Plain-text document sources:
+ + + + + + +

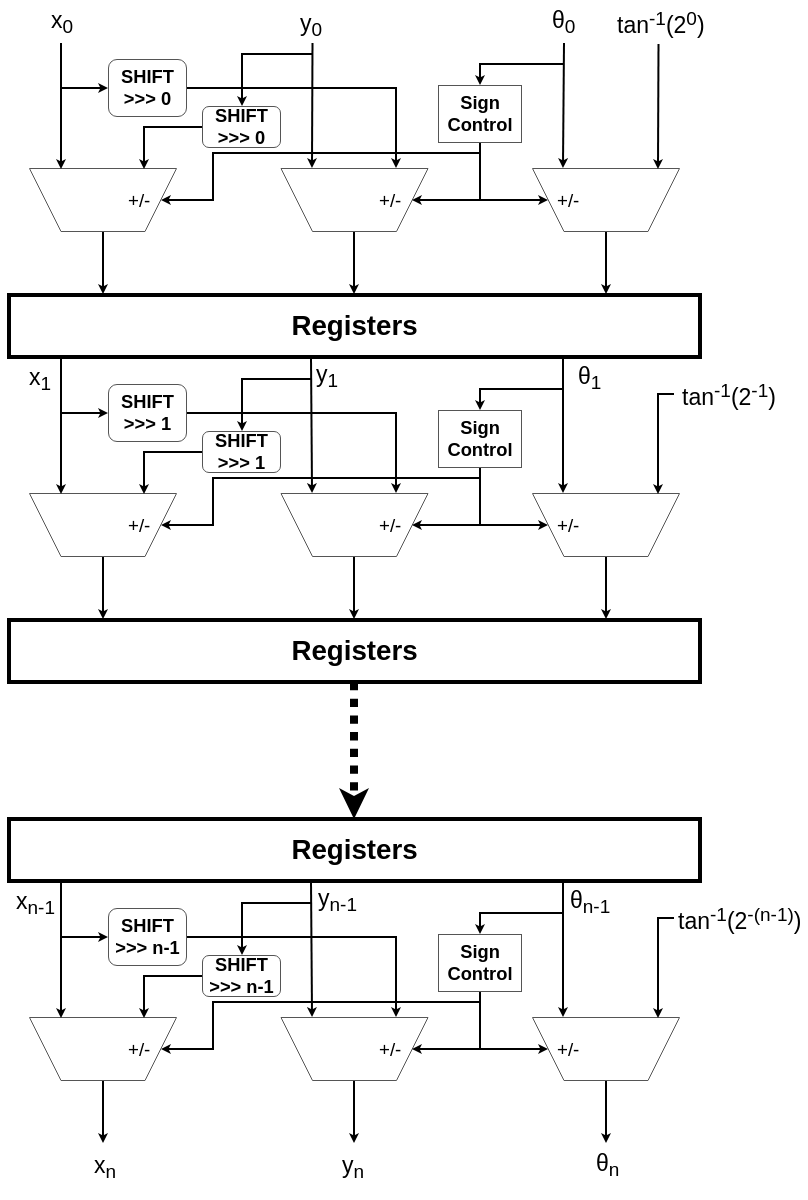
<!DOCTYPE html>
<html lang="en">
<head>
<meta charset="utf-8">
<title>Pipelined CORDIC datapath</title>
<style>
:root { --ink: #000; --paper: #fff; --hairline: #555; }
* { box-sizing: border-box; margin: 0; padding: 0; }
html, body { width: 808px; height: 1200px; overflow: hidden; background: var(--paper); }
.diagram { position: relative; width: 808px; height: 1200px; color: var(--ink); font-family: "Liberation Sans", Arial, sans-serif; }
.wires { position: absolute; left: 0; top: 0; width: 808px; height: 1200px; }
.wire { fill: none; stroke: var(--ink); stroke-width: 2; }
.adder { fill: var(--paper); stroke: var(--hairline); stroke-width: 1; }
.skip { fill: none; stroke: var(--ink); stroke-width: 8; stroke-dasharray: 8.3 8.4; }
.stage { position: absolute; left: 0; top: var(--y); width: 808px; height: 0; }
.block { position: absolute; display: flex; align-items: center; justify-content: center; text-align: center; white-space: nowrap; font-size: 18.3px; font-weight: 700; line-height: 22px; background: var(--paper); border: 1px solid var(--hairline); }
.shift-x { left: 108px; top: 59px; width: 79px; height: 58px; border-radius: 9px; }
.shift-y { left: 202px; top: 106px; width: 79px; height: 42px; border-radius: 7px; }
.sign { left: 438px; top: 85px; width: 84px; height: 58px; }
.op { position: absolute; top: 190px; font-size: 18.7px; line-height: 22px; }
.op-x { left: 128px; }
.op-y { left: 379px; }
.op-angle { left: 557px; }
.registers { position: absolute; left: 7px; top: var(--y); width: 695px; height: 66px; display: flex; align-items: center; justify-content: center; border: 4px solid var(--ink); background: var(--paper); font-size: 27.7px; font-weight: 700; line-height: 32px; }
.signal { position: absolute; left: var(--x); top: var(--y); font-size: 23px; line-height: 28px; white-space: nowrap; }
.signal sub, .signal sup { font-size: 19px; line-height: 0; }
.signal sub { vertical-align: -5px; }
.signal sup { vertical-align: 8px; }
</style>
</head>
<body>
<main class="diagram">
  <svg class="wires" viewBox="0 0 808 1200" aria-hidden="true">
    <defs>
      <marker id="arrow" markerUnits="userSpaceOnUse" markerWidth="10" markerHeight="10" refX="6" refY="5" orient="auto">
        <path d="M10 5L0 0L2.5 5L0 10Z"/>
      </marker>
      <polygon id="adder" class="adder" points="29.5,168.5 176.5,168.5 145,231.5 61,231.5"/>
      <g id="stage-wiring">
        <use href="#adder"/>
        <use href="#adder" x="251.5"/>
        <use href="#adder" x="503"/>
        <g class="wire" marker-end="url(#arrow)">
          <path d="M61 43V165"/>
          <path d="M61 88H104"/>
          <path d="M187 88H396V164"/>
          <path d="M312 54H242V102"/>
          <path d="M202 127H144V165"/>
          <path d="M564 64H480V81"/>
          <path d="M480 143V200H416"/>
          <path d="M480 200H544"/>
          <path d="M480 153H213V200H165"/>
          <path d="M103 232V290"/>
          <path d="M354 232V290"/>
          <path d="M606 232V290"/>
        </g>
      </g>
      <g id="register-feed" class="wire">
        <path d="M61 33V44"/>
        <path d="M311 33L312 164" marker-end="url(#arrow)"/>
        <path d="M563 33V164" marker-end="url(#arrow)"/>
        <path d="M674 69H658V165" marker-end="url(#arrow)"/>
      </g>
    </defs>
    <use href="#stage-wiring"/>
    <g class="wire" marker-end="url(#arrow)">
      <path d="M312.5 43L312 164"/>
      <path d="M564 43L563 164"/>
      <path d="M658.5 44L658 165"/>
    </g>
    <use href="#stage-wiring" y="325"/>
    <use href="#register-feed" y="325"/>
    <use href="#stage-wiring" y="849"/>
    <use href="#register-feed" y="849"/>
    <path class="skip" d="M354 682V796"/>
    <path d="M354 819L339 788L354 796L369 788Z"/>
  </svg>

  <section class="stage" style="--y:0px">
    <div class="block shift-x">SHIFT<br>&gt;&gt;&gt; 0</div>
    <div class="block shift-y">SHIFT<br>&gt;&gt;&gt; 0</div>
    <div class="block sign">Sign<br>Control</div>
    <span class="op op-x">+/-</span>
    <span class="op op-y">+/-</span>
    <span class="op op-angle">+/-</span>
  </section>
  <div class="registers" style="--y:293px">Registers</div>

  <section class="stage" style="--y:325px">
    <div class="block shift-x">SHIFT<br>&gt;&gt;&gt; 1</div>
    <div class="block shift-y">SHIFT<br>&gt;&gt;&gt; 1</div>
    <div class="block sign">Sign<br>Control</div>
    <span class="op op-x">+/-</span>
    <span class="op op-y">+/-</span>
    <span class="op op-angle">+/-</span>
  </section>
  <div class="registers" style="--y:618px">Registers</div>
  <div class="registers" style="--y:817px">Registers</div>

  <section class="stage" style="--y:849px">
    <div class="block shift-x">SHIFT<br>&gt;&gt;&gt; n-1</div>
    <div class="block shift-y">SHIFT<br>&gt;&gt;&gt; n-1</div>
    <div class="block sign">Sign<br>Control</div>
    <span class="op op-x">+/-</span>
    <span class="op op-y">+/-</span>
    <span class="op op-angle">+/-</span>
  </section>

  <div class="signal" style="--x:51px;--y:6px">x<sub>0</sub></div>
  <div class="signal" style="--x:300px;--y:9px">y<sub>0</sub></div>
  <div class="signal" style="--x:552px;--y:6px">θ<sub>0</sub></div>
  <div class="signal" style="--x:617px;--y:11px">tan<sup>-1</sup>(2<sup>0</sup>)</div>

  <div class="signal" style="--x:29px;--y:363px">x<sub>1</sub></div>
  <div class="signal" style="--x:316px;--y:360px">y<sub>1</sub></div>
  <div class="signal" style="--x:578px;--y:362px">θ<sub>1</sub></div>
  <div class="signal" style="--x:682px;--y:383px">tan<sup>-1</sup>(2<sup>-1</sup>)</div>

  <div class="signal" style="--x:16px;--y:887px">x<sub>n-1</sub></div>
  <div class="signal" style="--x:318px;--y:884px">y<sub>n-1</sub></div>
  <div class="signal" style="--x:570px;--y:886px">θ<sub>n-1</sub></div>
  <div class="signal" style="--x:678px;--y:907px">tan<sup>-1</sup>(2<sup>-(n-1)</sup>)</div>

  <div class="signal" style="--x:94px;--y:1151px">x<sub>n</sub></div>
  <div class="signal" style="--x:342px;--y:1151px">y<sub>n</sub></div>
  <div class="signal" style="--x:596px;--y:1149px">θ<sub>n</sub></div>
</main>
</body>
</html>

+ + + + + + +

• Exercise objective: Up to and including the line with "0; top: var(--y);", repeat every line from the top of the entries exactly, but not the pictures.

• Solved exercise:
<!DOCTYPE html>
<html lang="en">
<head>
<meta charset="utf-8">
<title>Pipelined CORDIC datapath</title>
<style>
:root { --ink: #000; --paper: #fff; --hairline: #555; }
* { box-sizing: border-box; margin: 0; padding: 0; }
html, body { width: 808px; height: 1200px; overflow: hidden; background: var(--paper); }
.diagram { position: relative; width: 808px; height: 1200px; color: var(--ink); font-family: "Liberation Sans", Arial, sans-serif; }
.wires { position: absolute; left: 0; top: 0; width: 808px; height: 1200px; }
.wire { fill: none; stroke: var(--ink); stroke-width: 2; }
.adder { fill: var(--paper); stroke: var(--hairline); stroke-width: 1; }
.skip { fill: none; stroke: var(--ink); stroke-width: 8; stroke-dasharray: 8.3 8.4; }
.stage { position: absolute; left: 0; top: var(--y); width: 808px; height: 0; }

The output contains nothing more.